## Task input
######

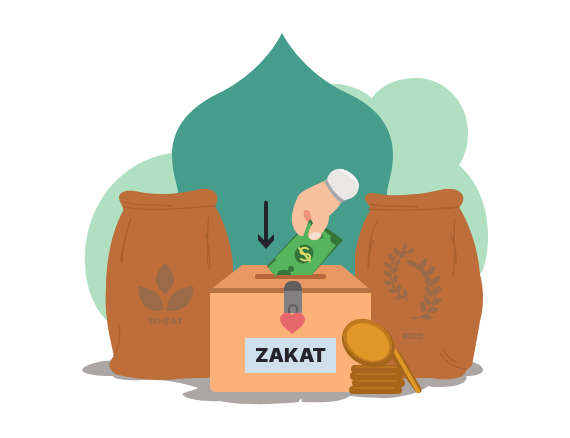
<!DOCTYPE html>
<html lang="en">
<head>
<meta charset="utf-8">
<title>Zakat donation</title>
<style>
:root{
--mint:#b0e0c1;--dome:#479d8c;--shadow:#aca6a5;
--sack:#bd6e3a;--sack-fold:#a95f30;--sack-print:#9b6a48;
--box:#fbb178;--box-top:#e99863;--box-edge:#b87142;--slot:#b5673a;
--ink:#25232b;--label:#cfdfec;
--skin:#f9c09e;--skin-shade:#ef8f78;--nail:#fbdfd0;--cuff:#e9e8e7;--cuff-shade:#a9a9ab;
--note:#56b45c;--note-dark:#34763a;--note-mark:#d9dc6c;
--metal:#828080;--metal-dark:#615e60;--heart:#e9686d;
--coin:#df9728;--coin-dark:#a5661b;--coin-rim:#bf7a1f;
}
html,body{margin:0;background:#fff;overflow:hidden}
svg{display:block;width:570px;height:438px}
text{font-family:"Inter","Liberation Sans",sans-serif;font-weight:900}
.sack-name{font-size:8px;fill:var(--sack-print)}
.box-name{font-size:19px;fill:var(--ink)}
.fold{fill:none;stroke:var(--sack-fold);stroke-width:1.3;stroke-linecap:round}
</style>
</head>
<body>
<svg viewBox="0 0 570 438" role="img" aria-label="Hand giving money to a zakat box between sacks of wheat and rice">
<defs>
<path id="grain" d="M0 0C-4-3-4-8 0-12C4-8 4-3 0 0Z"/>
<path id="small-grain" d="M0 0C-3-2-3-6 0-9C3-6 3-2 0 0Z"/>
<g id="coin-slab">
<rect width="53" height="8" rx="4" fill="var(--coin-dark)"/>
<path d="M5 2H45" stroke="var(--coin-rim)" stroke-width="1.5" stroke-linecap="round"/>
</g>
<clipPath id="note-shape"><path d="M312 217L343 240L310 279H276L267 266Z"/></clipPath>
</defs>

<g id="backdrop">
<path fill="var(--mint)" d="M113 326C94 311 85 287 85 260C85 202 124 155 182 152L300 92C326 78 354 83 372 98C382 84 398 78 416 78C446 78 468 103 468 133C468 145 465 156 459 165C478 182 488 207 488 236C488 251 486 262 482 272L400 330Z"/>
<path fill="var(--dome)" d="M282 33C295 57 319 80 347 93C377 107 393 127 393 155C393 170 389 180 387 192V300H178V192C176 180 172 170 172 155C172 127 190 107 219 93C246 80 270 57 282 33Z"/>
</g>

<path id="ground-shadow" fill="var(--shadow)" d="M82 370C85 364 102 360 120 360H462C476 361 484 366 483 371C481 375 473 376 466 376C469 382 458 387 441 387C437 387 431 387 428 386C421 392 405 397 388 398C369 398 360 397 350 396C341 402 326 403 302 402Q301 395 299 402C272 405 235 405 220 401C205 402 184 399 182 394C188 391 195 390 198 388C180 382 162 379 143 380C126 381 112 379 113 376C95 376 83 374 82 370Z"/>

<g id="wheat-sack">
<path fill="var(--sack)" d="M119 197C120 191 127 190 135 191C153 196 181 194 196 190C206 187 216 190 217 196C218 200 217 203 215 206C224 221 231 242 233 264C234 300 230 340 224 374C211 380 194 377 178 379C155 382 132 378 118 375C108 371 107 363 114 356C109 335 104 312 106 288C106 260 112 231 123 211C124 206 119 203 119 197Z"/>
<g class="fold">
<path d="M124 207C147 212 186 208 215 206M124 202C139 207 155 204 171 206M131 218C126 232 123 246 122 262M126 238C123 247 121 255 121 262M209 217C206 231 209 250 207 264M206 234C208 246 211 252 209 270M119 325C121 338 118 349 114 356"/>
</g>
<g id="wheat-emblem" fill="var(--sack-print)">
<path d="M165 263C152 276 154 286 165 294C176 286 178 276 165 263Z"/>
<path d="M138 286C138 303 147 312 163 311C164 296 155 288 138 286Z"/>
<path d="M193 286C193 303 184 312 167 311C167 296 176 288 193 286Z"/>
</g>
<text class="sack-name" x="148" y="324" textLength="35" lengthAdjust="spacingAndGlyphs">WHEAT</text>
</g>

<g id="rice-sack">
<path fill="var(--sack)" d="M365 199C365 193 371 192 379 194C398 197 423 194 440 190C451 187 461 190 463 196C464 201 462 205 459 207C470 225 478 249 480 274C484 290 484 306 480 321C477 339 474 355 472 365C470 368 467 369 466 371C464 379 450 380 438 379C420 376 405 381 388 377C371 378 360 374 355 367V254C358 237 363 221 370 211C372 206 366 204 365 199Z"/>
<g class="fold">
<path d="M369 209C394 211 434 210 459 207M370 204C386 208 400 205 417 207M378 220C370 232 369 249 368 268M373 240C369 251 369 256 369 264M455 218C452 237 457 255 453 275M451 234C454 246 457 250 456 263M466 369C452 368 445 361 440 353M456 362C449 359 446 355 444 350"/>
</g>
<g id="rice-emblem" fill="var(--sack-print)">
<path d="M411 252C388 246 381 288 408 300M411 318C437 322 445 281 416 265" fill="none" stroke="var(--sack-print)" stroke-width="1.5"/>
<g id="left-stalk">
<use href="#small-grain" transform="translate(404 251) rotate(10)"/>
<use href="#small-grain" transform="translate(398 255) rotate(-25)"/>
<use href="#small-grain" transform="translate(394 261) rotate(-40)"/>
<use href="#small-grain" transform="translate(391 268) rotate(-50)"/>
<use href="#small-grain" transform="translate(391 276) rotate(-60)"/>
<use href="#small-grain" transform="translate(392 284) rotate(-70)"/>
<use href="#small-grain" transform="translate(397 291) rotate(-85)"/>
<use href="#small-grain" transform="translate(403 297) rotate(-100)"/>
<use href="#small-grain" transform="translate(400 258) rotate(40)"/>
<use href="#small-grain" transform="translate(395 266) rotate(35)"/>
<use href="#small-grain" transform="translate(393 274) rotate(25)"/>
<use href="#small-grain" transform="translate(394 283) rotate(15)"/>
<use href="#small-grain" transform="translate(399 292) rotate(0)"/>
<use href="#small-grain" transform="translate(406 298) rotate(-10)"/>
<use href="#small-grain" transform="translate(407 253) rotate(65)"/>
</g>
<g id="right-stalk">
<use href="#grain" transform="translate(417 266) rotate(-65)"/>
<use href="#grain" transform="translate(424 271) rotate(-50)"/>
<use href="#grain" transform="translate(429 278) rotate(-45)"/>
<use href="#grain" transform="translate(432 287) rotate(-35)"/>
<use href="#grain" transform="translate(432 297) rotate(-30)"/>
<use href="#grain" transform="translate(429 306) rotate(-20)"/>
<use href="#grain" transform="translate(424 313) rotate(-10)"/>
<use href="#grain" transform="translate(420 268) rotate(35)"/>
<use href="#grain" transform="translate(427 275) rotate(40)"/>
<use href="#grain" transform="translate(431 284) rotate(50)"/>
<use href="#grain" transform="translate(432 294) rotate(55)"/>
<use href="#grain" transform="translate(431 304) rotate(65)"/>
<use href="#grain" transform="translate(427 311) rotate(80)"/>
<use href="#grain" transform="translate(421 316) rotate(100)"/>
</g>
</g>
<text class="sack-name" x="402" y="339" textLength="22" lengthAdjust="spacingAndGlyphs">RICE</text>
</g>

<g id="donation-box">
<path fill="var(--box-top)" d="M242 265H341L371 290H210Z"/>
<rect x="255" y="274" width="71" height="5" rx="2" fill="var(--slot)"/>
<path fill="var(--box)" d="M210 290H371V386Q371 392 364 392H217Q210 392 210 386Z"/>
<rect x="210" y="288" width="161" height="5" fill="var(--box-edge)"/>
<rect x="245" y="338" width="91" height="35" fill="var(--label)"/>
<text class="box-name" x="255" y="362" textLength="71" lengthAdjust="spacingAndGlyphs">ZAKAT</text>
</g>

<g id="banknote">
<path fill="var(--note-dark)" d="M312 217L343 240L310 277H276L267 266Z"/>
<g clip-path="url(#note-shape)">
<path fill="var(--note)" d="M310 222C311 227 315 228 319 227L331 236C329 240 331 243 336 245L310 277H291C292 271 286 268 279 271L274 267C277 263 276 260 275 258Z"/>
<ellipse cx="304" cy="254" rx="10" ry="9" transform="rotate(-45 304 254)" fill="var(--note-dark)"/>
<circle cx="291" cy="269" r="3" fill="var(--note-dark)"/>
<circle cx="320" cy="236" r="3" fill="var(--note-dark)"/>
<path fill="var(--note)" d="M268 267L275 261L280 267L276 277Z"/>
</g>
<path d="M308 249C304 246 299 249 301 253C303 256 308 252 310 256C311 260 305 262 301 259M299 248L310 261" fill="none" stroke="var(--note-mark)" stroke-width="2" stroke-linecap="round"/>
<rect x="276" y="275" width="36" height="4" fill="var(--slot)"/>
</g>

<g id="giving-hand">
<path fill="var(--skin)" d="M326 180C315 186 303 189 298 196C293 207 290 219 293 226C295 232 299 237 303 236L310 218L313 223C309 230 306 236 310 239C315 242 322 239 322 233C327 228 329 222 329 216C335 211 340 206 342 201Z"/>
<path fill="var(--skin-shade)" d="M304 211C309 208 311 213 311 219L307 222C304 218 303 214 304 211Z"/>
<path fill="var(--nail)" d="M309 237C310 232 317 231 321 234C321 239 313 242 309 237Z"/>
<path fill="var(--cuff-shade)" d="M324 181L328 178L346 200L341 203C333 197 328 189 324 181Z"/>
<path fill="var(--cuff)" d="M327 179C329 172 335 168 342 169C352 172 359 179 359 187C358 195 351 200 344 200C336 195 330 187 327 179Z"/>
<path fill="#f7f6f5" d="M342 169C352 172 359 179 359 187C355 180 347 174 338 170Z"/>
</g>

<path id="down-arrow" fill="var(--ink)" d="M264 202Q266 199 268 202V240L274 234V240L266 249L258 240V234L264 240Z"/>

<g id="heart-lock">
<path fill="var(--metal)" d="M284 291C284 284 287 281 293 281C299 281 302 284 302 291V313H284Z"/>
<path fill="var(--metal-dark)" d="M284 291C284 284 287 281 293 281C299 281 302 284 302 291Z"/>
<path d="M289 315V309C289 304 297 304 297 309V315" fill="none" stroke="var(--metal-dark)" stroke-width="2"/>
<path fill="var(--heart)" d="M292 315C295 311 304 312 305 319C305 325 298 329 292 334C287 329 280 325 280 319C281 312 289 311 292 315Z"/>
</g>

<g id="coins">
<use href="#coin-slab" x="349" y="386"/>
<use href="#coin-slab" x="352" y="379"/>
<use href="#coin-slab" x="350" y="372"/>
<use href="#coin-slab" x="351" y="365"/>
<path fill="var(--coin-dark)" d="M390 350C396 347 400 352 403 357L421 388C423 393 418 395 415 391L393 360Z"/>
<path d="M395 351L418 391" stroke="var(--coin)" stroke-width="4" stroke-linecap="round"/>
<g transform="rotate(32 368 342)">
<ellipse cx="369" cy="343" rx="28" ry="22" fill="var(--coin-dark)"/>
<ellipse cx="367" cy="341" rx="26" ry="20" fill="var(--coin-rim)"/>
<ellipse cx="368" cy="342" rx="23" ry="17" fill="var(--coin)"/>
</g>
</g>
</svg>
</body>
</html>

######

## Directions
Only lines that hold the string "body" belong in the answer, so copy every one of them from the records.

## Answer space
html,body{margin:0;background:#fff;overflow:hidden}
<body>
</body>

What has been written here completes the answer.